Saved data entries

=== Begin Enclosure ===

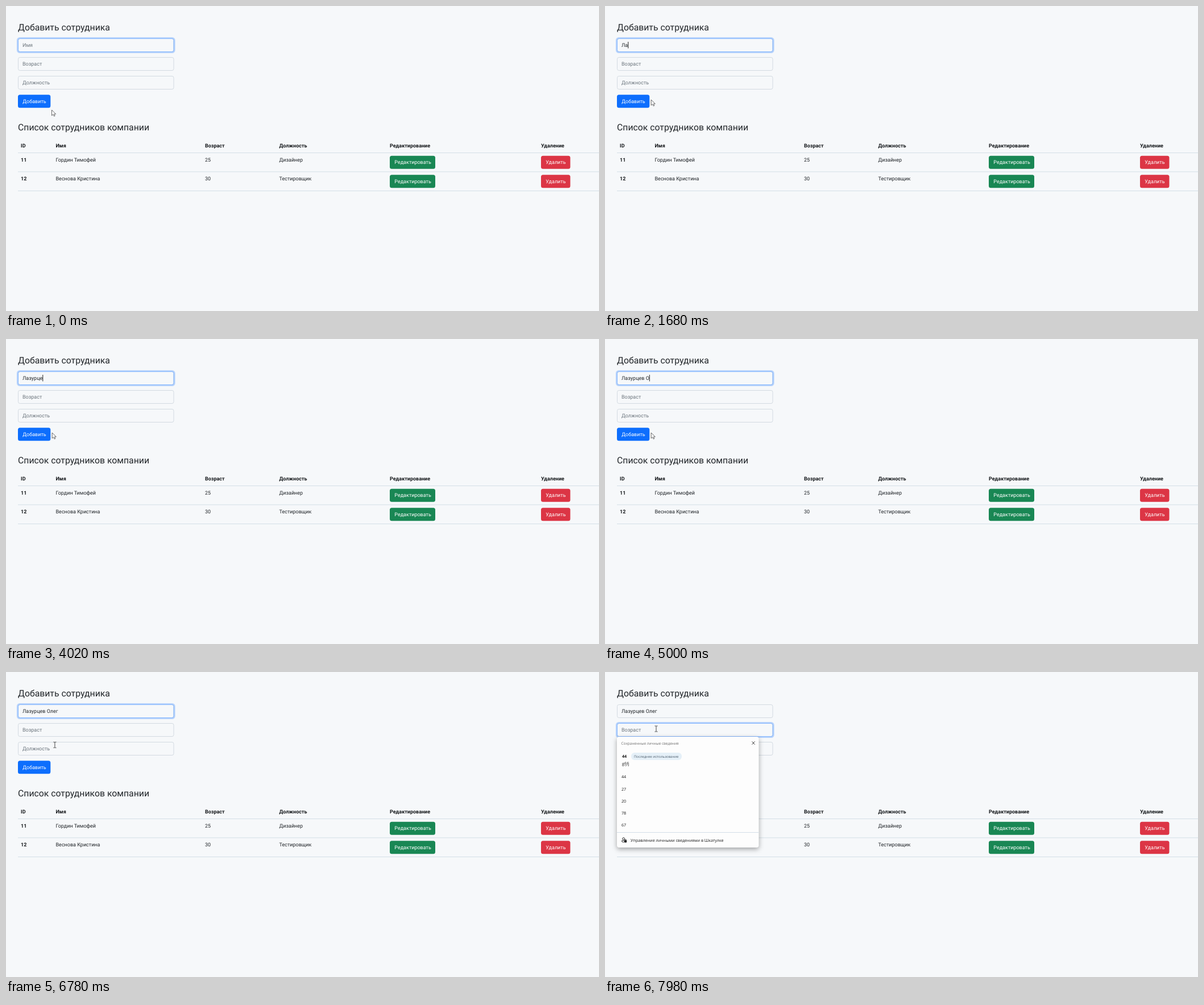
An HTML page that plays this animation: 1043 by 537 pixels, repeating every 8 s.

```html
<!DOCTYPE html>
<html lang="ru">
<head>
<meta charset="utf-8">
<title>Сотрудники</title>
<style>
html, body { margin: 0; height: 100%; overflow: hidden; background: #f6f8fa; }
svg { display: block; width: 100vw; height: 100vh; }
text { font: 9px Roboto, sans-serif; fill: #212529; white-space: pre; text-rendering: geometricPrecision; }
.title { font-size: 15.8px; }
.bold { font-weight: 700; fill: #15181b; }
.hint { fill: #6c757d; }
.light { fill: #fff; }
.ui { font: 7.2px "Open Sans", sans-serif; fill: #1b1b1b; }
.strong { font-weight: 700; }
.small { font-size: 6.5px; fill: #6a6a6a; }
.chip { font-size: 6px; fill: #4b5c6b; }
.field { fill: #f6f8fa; stroke: #d3dae1; }
.ring { fill: none; stroke: #0d6efd; stroke-opacity: .27; stroke-width: 2.6; }
.edge { fill: none; stroke: #86b7fe; }
.rule { stroke: #d3dee7; }
.caret { stroke: #222; }
#popup > rect:first-child { filter: drop-shadow(0 3px 4px rgba(0, 0, 0, .35)); }
</style>
</head>
<body>
<svg viewBox="0 0 1043 537" preserveAspectRatio="none">
  <g id="page"></g>
  <text id="name" x="29" y="72"></text>
  <g id="popup"></g>
  <path id="caret" class="caret"/>
  <path id="arrow" d="M.5 .5V10.4L2.9 8.3L4.5 11.6L6.1 10.9L4.6 7.7H7.6Z" fill="#fff" stroke="#444" stroke-width=".8"/>
  <path id="beam" d="M-2.5-5H-.7L0-4.4L.7-5H2.5M-2.5 5H-.7L0 4.4L.7 5H2.5M0-4.4V4.4" fill="none" stroke="#333" stroke-width=".9"/>
</svg>
<script>
const LOOP = 8000, CLICK = 7160, SWAP = 7210, BLINK = 530;
const NAME = 'Лазурцев Олег';
const KEYS = [1250, 1550, 2100, 2650, 3250, 3600, 3920, 4220, 4520, 4850, 5300, 5600, 5950];
const $ = id => document.getElementById(id);

const text = (x, y, s, cls = '') => `<text x="${x}" y="${y}" class="${cls}">${s}</text>`;
const rect = (x, y, w, h, r, attr) => `<rect x="${x}" y="${y}" width="${w}" height="${h}" rx="${r}" ${attr}/>`;
const rule = (x1, x2, y) => `<path class="rule" d="M${x1} ${y}H${x2}"/>`;
const button = (x, y, w, color, label) =>
  rect(x, y, w, 23, 3.5, `fill="${color}"`) + text(x + 8.3, y + 14.6, label, 'light');
const field = (y, hint, id) =>
  rect(21.5, y, 273.5, 23, 3, 'class="field"') +
  `<g id="${id}Focus">` + rect(20.2, y - 1.3, 276.1, 25.6, 4, 'class="ring"') +
  rect(21.5, y, 273.5, 23, 3, 'class="edge"') + '</g>' +
  `<g id="${id}Hint">${text(29, y + 14.5, hint, 'hint')}</g>`;

const COLS = [26, 87.5, 350, 480.5, 675, 941];
const cells = (y, items, bold) =>
  items.map((s, i) => text(COLS[i], y, s, i < bold ? 'bold' : '')).join('');
const row = (y, items) =>
  cells(y + 15.6, items, 1) + button(675, y + 5.5, 80, '#198754', 'Редактировать') +
  button(941, y + 5.5, 51.5, '#dc3545', 'Удалить') + rule(21, 1043, y + 33.7);

$('page').innerHTML =
  text(21, 43.3, 'Добавить сотрудника', 'title') +
  field(57.5, 'Имя', 'first') + field(90.5, 'Возраст', 'age') + field(123.5, 'Должность', 'role') +
  button(21, 156.3, 57.3, '#0d6efd', 'Добавить') +
  text(21, 219, 'Список сотрудников компании', 'title') +
  cells(249, ['ID', 'Имя', 'Возраст', 'Должность', 'Редактирование', 'Удаление'], 6) +
  rule(21, 1043, 258.5) +
  row(258.2, ['11', 'Гордин Тимофей', '25', 'Дизайнер']) +
  row(291.8, ['12', 'Веснова Кристина', '30', 'Тестировщик']);

$('popup').innerHTML =
  rect(21, 114, 249.5, 195, 4, 'fill="#fdfdfd"') +
  text(28.5, 127.8, 'Сохраненные личные сведения', 'ui small') +
  '<path d="M258.3 122.3l5.4 5.4m0-5.4l-5.4 5.4" stroke="#333" stroke-width=".9"/>' +
  text(30, 151, '44', 'ui strong') +
  rect(46, 142, 89, 13, 6, 'fill="#e5f0f8"') +
  text(51, 150.8, 'Последнее использование', 'ui chip') +
  text(30, 164, 'gfjfj', 'ui') +
  [44, 27, 20, 78, 67].map((n, i) => text(29, 187.4 + i * 21.25, n, 'ui')).join('') +
  rule(21, 270.5, 282.5) +
  '<circle cx="32.6" cy="293.6" r="1.9" fill="none" stroke="#222"/>' +
  '<path d="M33 297H29.6C29.4 299 31 300 33 300" fill="none" stroke="#222"/>' +
  rect(33.6, 296, 4.6, 4.2, .8, 'fill="#222"') +
  '<path d="M34.7 296v-1.2h2.4v1.2" fill="none" stroke="#222" stroke-width=".8"/>' +
  text(45, 299, 'Управление личными сведениями в Шкатулке', 'ui');

const clamp = v => Math.min(1, Math.max(0, v));
const ease = (t, a, b) => { const p = clamp((t - a) / (b - a)); return p * p * (3 - 2 * p); };
const show = (id, on) => $(id).style.display = on ? '' : 'none';

function draw(t) {
  const count = KEYS.filter(k => k <= t).length;
  const clicked = t >= CLICK;
  $('name').textContent = NAME.slice(0, count);
  show('firstHint', !count);
  show('popup', clicked);

  const swap = clamp((t - SWAP) / 150);
  $('firstFocus').style.opacity = 1 - swap;
  $('ageFocus').style.opacity = swap;
  show('roleFocus', false);

  const since = t - (clicked ? CLICK : count ? KEYS[count - 1] : -600);
  const x = clicked || !count ? 29.5 : 29.5 + $('name').getComputedTextLength();
  $('caret').setAttribute('d', `M${x} ${clicked ? 96 : 63}v11.5`);
  show('caret', since % (2 * BLINK) < BLINK);

  const rise = ease(t, 250, 700), go = ease(t, 6500, 7020);
  const mx = 80 + rise * .7 + go * 9.3, my = 182.5 - rise * 18 - go * 64.5;
  const overField = my < 113.5 || (my > 123.5 && my < 146.5);
  show('arrow', !overField);
  show('beam', overField);
  for (const id of ['arrow', 'beam']) $(id).setAttribute('transform', `translate(${mx} ${my})`);
}

const start = performance.now();
function tick() {
  draw((performance.now() - start) % LOOP);
  requestAnimationFrame(tick);
}
tick();
</script>
</body>
</html>
```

=== End Enclosure ===

• [Required work] Search the data for the word "show" and report how many lines include it, with the number alone.

• [Expected answer] 7